**WORK ORDER**
Each line below with the string "height" should be copied.

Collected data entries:
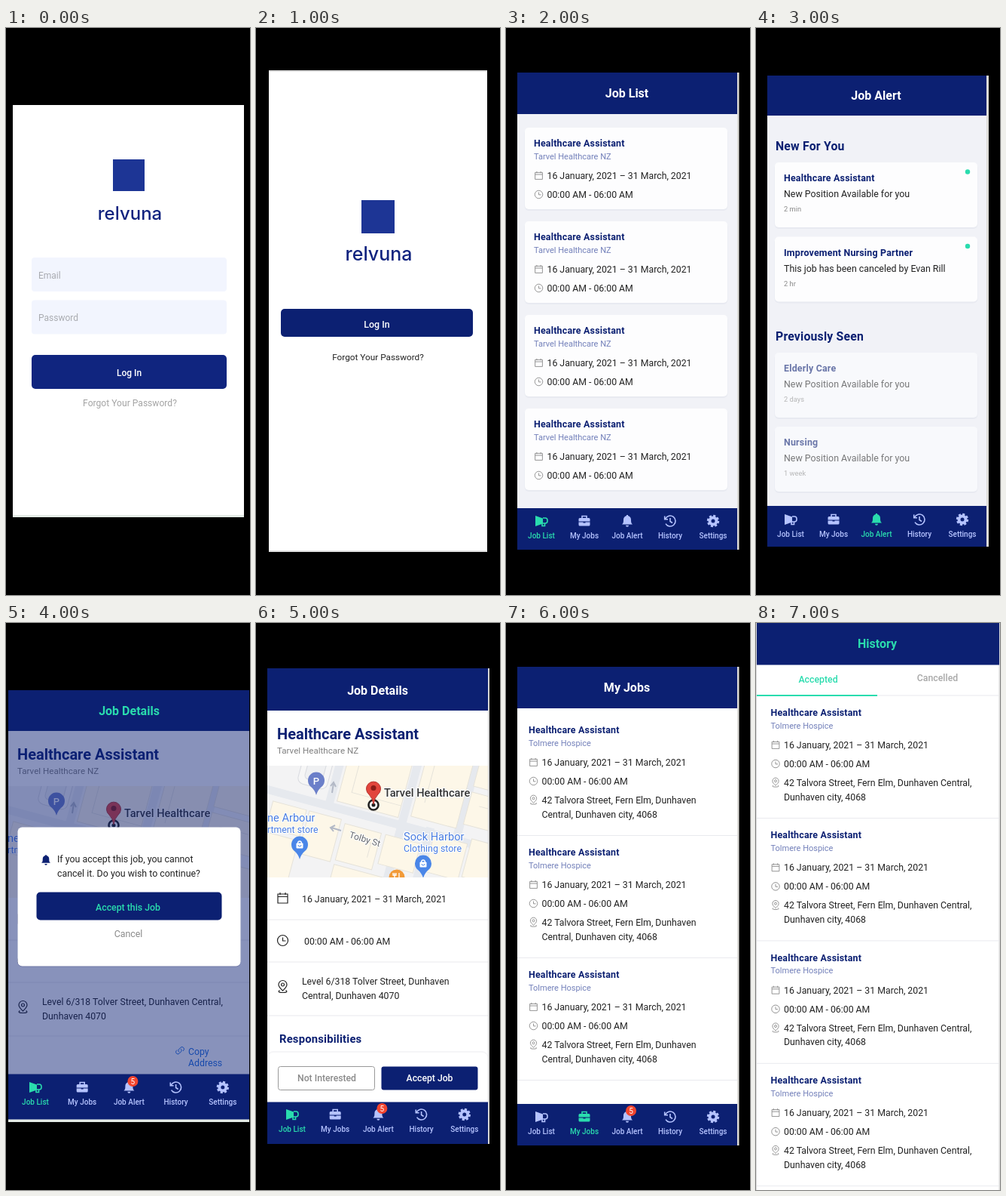
Write an HTML page that moves like this. It is 324 px wide and 751 px high and loops after 8 s.

```html
<!DOCTYPE html>
<html lang="en">
<head>
<meta charset="utf-8">
<title>Shift app screens</title>
<style>
  html, body { margin: 0; width: 100%; height: 100%; overflow: hidden; background: #000; }
  #stage { display: block; width: 100vw; height: 100vh; font-family: Roboto, sans-serif; }
  .line { fill: none; stroke: currentColor; }
  .solid { fill: currentColor; }
  .brand { font-family: Inter, sans-serif; }
  .halo { paint-order: stroke; stroke: #fff; stroke-width: 2px; }
</style>
</head>
<body>
<svg id="stage" viewBox="0 0 324 751"></svg>
<script>
const NAVY = '#0c2072', GREEN = '#2adcae', INK = '#222', GRAY = '#8a8a8a', RULE = '#e9eaee', BLUE = '#4a7de0';
const ROLE = 'Healthcare Assistant';
const DATES = '16 January, 2021 – 31 March, 2021', HOURS = '00:00 AM - 06:00 AM';

// Drawing helpers; every one returns SVG markup.
const rect = (x, y, w, h, fill, r = 0, more = '') =>
  `<rect x="${x}" y="${y}" width="${w}" height="${h}" rx="${r}" fill="${fill}" ${more}/>`;
const text = (x, y, size, str, fill = INK, more = '') =>
  `<text x="${x}" y="${y}" font-size="${size}" fill="${fill}" ${more}>${str}</text>`;
const MID = 'text-anchor="middle"', MEDIUM = 'font-weight="500"', BOLD = 'font-weight="600"';
const SPACED = 'font-weight="600" letter-spacing=".2"';
const label = (x, y, size, str, fill, more = MEDIUM) => text(x, y, size, str, fill, `${MID} ${more}`);
const dot = (x, y, r, fill) => `<circle cx="${x}" cy="${y}" r="${r}" fill="${fill}"/>`;
const path = (d, fill, more = '') => `<path d="${d}" fill="${fill}" ${more}/>`;
const clip = (x, y, w, h, body) =>
  `<svg x="${x}" y="${y}" width="${w}" height="${h}" viewBox="${x} ${y} ${w} ${h}">${body}</svg>`;
const shift = (x, y, body) => `<g transform="translate(${x} ${y})">${body}</g>`;

const line = (d, width) => `<path class="line" stroke-width="${width}" d="${d}"/>`;
const solid = d => `<path class="solid" d="${d}"/>`;
const ICONS = {
  horn: solid('M-8-7 2-3.5V3.5L-8 7z') + line('M2-4h3a3 3 0 0 1 3 3v1a3 3 0 0 1-3 3H2M1 3v3.5h3.5V3', 1.6),
  bag: solid('M-6-4h12a1.5 1.5 0 0 1 1.5 1.5v7.5a1.5 1.5 0 0 1-1.5 1.5h-12a1.5 1.5 0 0 1-1.5-1.5v-7.5a1.5 1.5 0 0 1 1.5-1.5z')
    + line('M-3-4v-2.5h6v2.5', 1.6) + path('M-8 1h16M-1.5 2h3', 'none', `stroke="${NAVY}" stroke-width="1.2"`),
  bell: solid('M-7 4.5C-5 3-5 1-5-2a5 5 0 0 1 10 0C5 1 5 3 7 4.5zM-2 5.8h4a2 2 0 0 1-4 0zM-1-8h2v2h-2z'),
  history: line('M-6.3-3A7 7 0 1 1-6 3.6M-7.3-6.5v4.3h4.3M0-4v4.5l3 2', 1.6),
  gear: '<circle class="line" r="4.5" stroke-width="4"/><circle class="line" r="6.8" stroke-width="2.8" stroke-dasharray="3 2.34"/>',
  calendar: line('M-6.5-5.5h13v12h-13zM-6.5-2h13M-3.5-7.5v3M3.5-7.5v3', 1.2),
  clock: line('M-7 0a7 7 0 1 1 14 0a7 7 0 1 1-14 0M0-4v4.5h4', 1.2),
  place: line('M0 5C-3 2-5.5 0-5.5-3a5.5 5.5 0 0 1 11 0C5.5 0 3 2 0 5zM-2-3a2 2 0 1 1 4 0a2 2 0 1 1-4 0M-4 4.5q-4 3 4 3t4-3', 1.2),
  link: line('M-1 2.5a2.7 2.7 0 0 1-.5-3.8l2.5-2.5a2.7 2.7 0 0 1 3.8 3.8l-1 1M1-2a2.7 2.7 0 0 1 .5 3.8l-2.5 2.5a2.7 2.7 0 0 1-3.8-3.8l1-1', 1)
};
const icon = (name, x, y, color, scale = 1) =>
  `<g transform="translate(${x} ${y}) scale(${scale})" color="${color}">${ICONS[name]}</g>`;

const TABS = [['horn', 'Job List'], ['bag', 'My Jobs'], ['bell', 'Job Alert'], ['history', 'History'], ['gear', 'Settings']];
function tabBar(x, step, y, active, badge) {
  const tabs = TABS.map(([name, title], i) => {
    const color = i === active ? GREEN : '#b5c3ff', cx = x + i * step;
    return icon(name, cx, y, color) + label(cx, y + 23, 10, title, color);
  });
  const cx = x + 2 * step + 5;
  return tabs.join('') + (badge ? dot(cx, y - 8, 7, '#f2452f') + label(cx, y - 4.4, 10, '5', '#fff', '') : '');
}

const header = (x, y, w, h, title, color, cx, base) =>
  rect(x, y, w, h, NAVY) + label(cx, base, 16, title, color, BOLD);

// Phone screen with a header, a body and the tab bar.
function phone(top, bottom, title, active, body, paper, badge) {
  return rect(15, top, 294.5, bottom - top, '#dddcd8') + rect(15, top, 292, bottom - top, paper) + body
    + header(15, top, 292, 55, title, '#fff', 160.5, top + 33)
    + rect(15, bottom - 55, 292, 55, NAVY) + tabBar(47, 57, bottom - 38, active, badge);
}

const brand = (x, y, size, cx, base, fontSize) =>
  rect(x, y, size, size, '#1d3595') + label(cx, base, fontSize, 'relvuna', '#10237f', 'class="brand" font-weight="500"');

function signIn() {
  const field = (y, hint) => rect(34, y, 259, 45, '#f2f5fe', 4) + text(43, y + 27.5, 12, hint, '#a9abb0');
  return rect(9, 102, 307, 546, '#fff') + rect(9, 645, 307, 3, '#e4ebe6')
    + brand(142, 174, 42, 164.5, 254, 24)
    + field(304, 'Email') + field(360.5, 'Password')
    + rect(34, 433, 259, 45, '#10257f', 5) + label(163.5, 461, 12, 'Log In', '#fff')
    + label(164.5, 501, 12.1, 'Forgot Your Password?', '#a3a3a3', '');
}

function welcome() {
  return rect(17, 56, 290, 638, '#e0e0e0') + rect(17, 58, 290, 634, '#fff')
    + brand(140, 228, 44, 163, 308, 25)
    + rect(33, 372, 255, 37, NAVY, 5) + label(160.5, 396.5, 12.4, 'Log In', '#fff')
    + label(162, 440, 11.8, 'Forgot Your Password?', INK, '');
}

const card = (y, h, fill = '#fdfdfe') =>
  rect(24.5, y + 1, 270, h + 1, '#e8eaf1', 6) + rect(25, y, 269, h, fill, 5);

function alerts() {
  const notice = (y, title, message, age, seen) =>
    card(y, 86, seen ? '#f8f9fc' : '#fdfdfe')
    + `<g opacity="${seen ? .6 : 1}">` + text(37, y + 25, 12.4, title, NAVY, SPACED)
    + text(37, y + 46, 12.4, message) + text(37, y + 65, 9.3, age, GRAY) + '</g>'
    + (seen ? '' : dot(281, y + 12.5, 3.2, GREEN));
  const offer = 'New Position Available for you';
  return rect(15, 63, 294, 624, '#dddcd8') + rect(15, 63, 291, 624, '#f1f2f7') + rect(15, 116, 291, 3, '#f9f2f6')
    + header(15, 63, 291, 53, 'Job Alert', '#fff', 159.5, 95)
    + text(26, 162, 15.8, 'New For You', NAVY, SPACED)
    + notice(178, ROLE, offer, '2 min')
    + notice(276.5, 'Improvement Nursing Partner', 'This job has been canceled by Evan Rill', '2 hr')
    + text(26, 413.5, 15.8, 'Previously Seen', NAVY, SPACED)
    + notice(430, 'Elderly Care', offer, '2 days', true)
    + notice(528, 'Nursing', offer, '1 week', true)
    + rect(15, 633, 291, 54, NAVY) + tabBar(46, 57, 651, 2);
}

// One job entry; the origin is the left end of the title's baseline.
function entry(x, y, place, address = []) {
  const row = (name, dy, str) => icon(name, 6.5, dy - 4.5, GRAY, .75) + text(17.5, dy, 12.3, str);
  return shift(x, y, text(0, 0, 12.4, ROLE, NAVY, SPACED) + text(0, 16.5, 11, place, '#7380ba')
    + row('calendar', 43, DATES) + row('clock', 68, HOURS)
    + (address.length ? row('place', 93, address[0]) + text(17.5, 111.5, 12.3, address[1]) : ''));
}

function jobList() {
  const cards = [0, 1, 2, 3].map(i => card(132 + i * 124, 108) + entry(37, 157 + i * 124, 'Tarvel Healthcare NZ'));
  return phone(59, 691, 'Job List', 0, cards.join(''), '#f1f2f7');
}

function myJobs() {
  const jobs = [0, 1, 2].map(i => entry(30, 146 + i * 162, 'Tolmere Hospice',
    ['42 Talvora Street, Fern Elm, Dunhaven', 'Central, Dunhaven city, 4068']) + rect(15, 281 + i * 162, 292, 1, RULE));
  return phone(58, 692, 'My Jobs', 1, jobs.join(''), '#fff', true);
}

function streetMap() {
  const edge = 'stroke="#e6e3da"';
  const block = (x, y, w, h) => rect(x, y, w, h, '#fdf7e8', 0, edge);
  const marker = (x, y, color, glyph) =>
    path(`M${x} ${y + 19}q-2-7-7-11a11 11 0 1 1 14 0q-5 4-7 11z`, color) + glyph;
  const shop = (x, y) => marker(x, y, '#4a86e8', rect(x - 4.5, y - 2.5, 9, 7, '#fff', 1)
    + path(`M${x - 2.5} ${y - 2}a2.5 3 0 0 1 5 0`, 'none', 'stroke="#fff" stroke-width="1.3"')
    + path(`M${x - 2} ${y}a2 2 0 0 0 4 0`, 'none', 'stroke="#4a86e8"'));
  const buildings = [[112, 172, 84, 76], [212, 150, 62, 92], [282, 130, 70, 52], [282, 190, 70, 44],
    [30, 270, 46, 36], [80, 270, 44, 58], [30, 312, 46, 70], [130, 274, 50, 50], [186, 274, 48, 40],
    [130, 330, 104, 50], [248, 258, 46, 50], [298, 250, 60, 52]];
  return clip(15, 189, 321, 148,
    rect(15, 189, 321, 148, '#f3f3f4')
    + '<g transform="rotate(15 156 225)">'
    + path('M0 257H360M203 100V400M241 250V400M103 100V257M278 90V250', 'none', 'stroke="#e6e9ee" stroke-width="11"')
    + buildings.map(b => block(...b)).join('')
    + path('M128 172v60h68M225 150v70M296 206h40M150 290h20v20', 'none', edge)
    + rect(54, 192, 40, 46, '#f6f6f6', 8, 'stroke="#d9dbe0"')
    + rect(62, 200, 24, 30, '#eff0f2', 5, 'stroke="#d9dbe0"') + '</g>'
    + path('M101 225l2-13m-4 4l4-5 3 6M113 275l-13-4m5-3l-6 3 4 5', 'none', 'stroke="#b3b9c6" stroke-width="2"')
    + marker(80, 209, '#6b7fc9', label(80, 213.5, 13, 'P', '#fff'))
    + shop(58, 294) + shop(222, 319)
    + dot(187, 337, 10.5, '#f29a38') + path('M184 331v8M190 331v8M182 331v3h4v-3', 'none', 'stroke="#fff" stroke-width="1.3"')
    + text(15, 263, 14.6, 'ne Arbour', BLUE, 'class="halo"') + text(15, 278, 12.3, 'rtment store', BLUE, 'class="halo"')
    + text(196, 288, 14.6, 'Sock Harbor', BLUE, 'class="halo"') + text(196, 303, 12.4, 'Clothing store', BLUE, 'class="halo"')
    + text(123, 284, 12, 'Tolby St', '#66696f', 'class="halo" transform="rotate(17 123 284)"')
    + '<circle cx="156" cy="241" r="6.5" fill="#fff" stroke="#222" stroke-width="2.6"/>' + dot(156, 241, 2.5, INK)
    + path('M156 240q-1-8-6-13a9.5 9.5 0 1 1 12 0q-5 5-6 13z', '#e2453c', 'stroke="#b5322d"') + dot(156, 218.5, 3.5, '#8c1d18')
    + text(170, 230, 14.6, 'Tarvel Healthcare', '#333', 'class="halo" font-weight="500"'));
}

function jobDetails(address) {
  const row = (name, x, y, str) => icon(name, 35.5, y - 5.5, INK) + text(x, y, 12.3, str);
  return text(28, 154, 20, ROLE, NAVY, 'font-weight="700"') + text(28, 173, 11.6, 'Tarvel Healthcare NZ', '#808080')
    + streetMap()
    + row('calendar', 61, 370, DATES) + row('clock', 64, 426, HOURS)
    + icon('place', 35.5, 482, INK) + text(61, 479, 12.3, address[0]) + text(61, 498, 12.3, address[1])
    + [392.5, 448.5, 519.5].map(y => rect(15, y, 321, 1, RULE)).join('');
}

function confirmJob() {
  const body = jobDetails(['Level 6/318 Tolver Street, Dunhaven Central,', 'Dunhaven 4070']);
  return rect(3, 89, 320, 572, '#e4ebe6') + clip(3, 89, 320, 509, rect(3, 89, 320, 509, '#fff')
      + shift(-13, 27, body)
      + icon('link', 231, 566, '#1f6fe0')
      + text(242, 572, 12.3, 'Copy', '#1f6fe0') + text(242, 587, 12.3, 'Address', '#1f6fe0')
      + rect(3, 89, 320, 509, 'rgba(14,33,116,.49)'))
    + header(3, 89, 320, 54, 'Job Details', GREEN, 163.5, 122)
    + rect(15.5, 271.5, 296, 184, '#737aa8', 6) + rect(15.5, 270.5, 296, 184, '#fff', 6)
    + icon('bell', 53, 314, NAVY, .85)
    + text(68, 316.5, 12.4, 'If you accept this job, you cannot') + text(68, 335.5, 12.4, 'cancel it. Do you wish to continue?')
    + rect(40.5, 356.5, 246, 37, NAVY, 5) + label(162, 381, 12.3, 'Accept this Job', GREEN)
    + label(162.5, 416, 12.4, 'Cancel', GRAY, '')
    + rect(3, 597.5, 320, 60, NAVY) + tabBar(39, 62.2, 615, 0, true);
}

function reviewJob() {
  const body = jobDetails(['Level 6/318 Tolver Street, Dunhaven', 'Central, Dunhaven 4070']);
  return rect(15, 60, 295, 630, '#d6d6d6') + clip(15, 60, 293, 630, rect(15, 60, 293, 630, '#fff')
    + body + text(31, 556, 14.8, 'Responsibilities', NAVY, SPACED)
    + rect(15, 567, 293, 80, '#f5f5f7', 8) + rect(15, 569, 293, 80, '#fff', 8)
    + rect(29.5, 587.5, 128, 31, '#fff', 3, 'stroke="#999"') + label(94, 607, 12.2, 'Not Interested', GRAY)
    + rect(166.5, 587.5, 128, 31, NAVY, 3) + label(230.5, 607, 12.2, 'Accept Job', '#fff')
    + header(15, 60, 293, 56, 'Job Details', '#fff', 161.5, 95)
    + rect(15, 634.5, 293, 56, NAVY) + tabBar(48, 57.2, 651, 0, true));
}

function history() {
  const jobs = [0, 1, 2, 3].map(i => entry(19.5, 123 + i * 162.4, 'Tolmere Hospice',
    ['42 Talvora Street, Fern Elm, Dunhaven Central,', 'Dunhaven city, 4068']) + rect(1, 258 + i * 162.4, 322, 1, RULE));
  return rect(0, 0, 324, 751, '#d9d9d9') + rect(1, 0, 321.5, 751, '#fff')
    + header(1, 0, 322, 55.5, 'History', GREEN, 161, 33)
    + label(82.5, 79, 12.3, 'Accepted', GREEN) + label(241, 77, 12.3, 'Cancelled', '#a8a8a8')
    + rect(161, 95.5, 161, 1, RULE) + rect(1, 95, 160, 2, GREEN) + jobs.join('');
}

const stage = document.getElementById('stage');
const screens = [signIn, welcome, jobList, alerts, confirmJob, reviewJob, myJobs, history];
stage.innerHTML = screens.map(draw => `<g display="none">${draw()}</g>`).join('');

const start = performance.now();
let shown = -1;
function tick() {
  const current = Math.floor((performance.now() - start) / 1000) % screens.length;
  if (current !== shown) {
    [...stage.children].forEach((g, i) => g.setAttribute('display', i === current ? 'inline' : 'none'));
    shown = current;
  }
  requestAnimationFrame(tick);
}
tick();
</script>
</body>
</html>
```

**WRITTEN REPLY**
  html, body { margin: 0; width: 100%; height: 100%; overflow: hidden; background: #000; }
  #stage { display: block; width: 100vw; height: 100vh; font-family: Roboto, sans-serif; }
  `<rect x="${x}" y="${y}" width="${w}" height="${h}" rx="${r}" fill="${fill}" ${more}/>`;
  `<svg x="${x}" y="${y}" width="${w}" height="${h}" viewBox="${x} ${y} ${w} ${h}">${body}</svg>`;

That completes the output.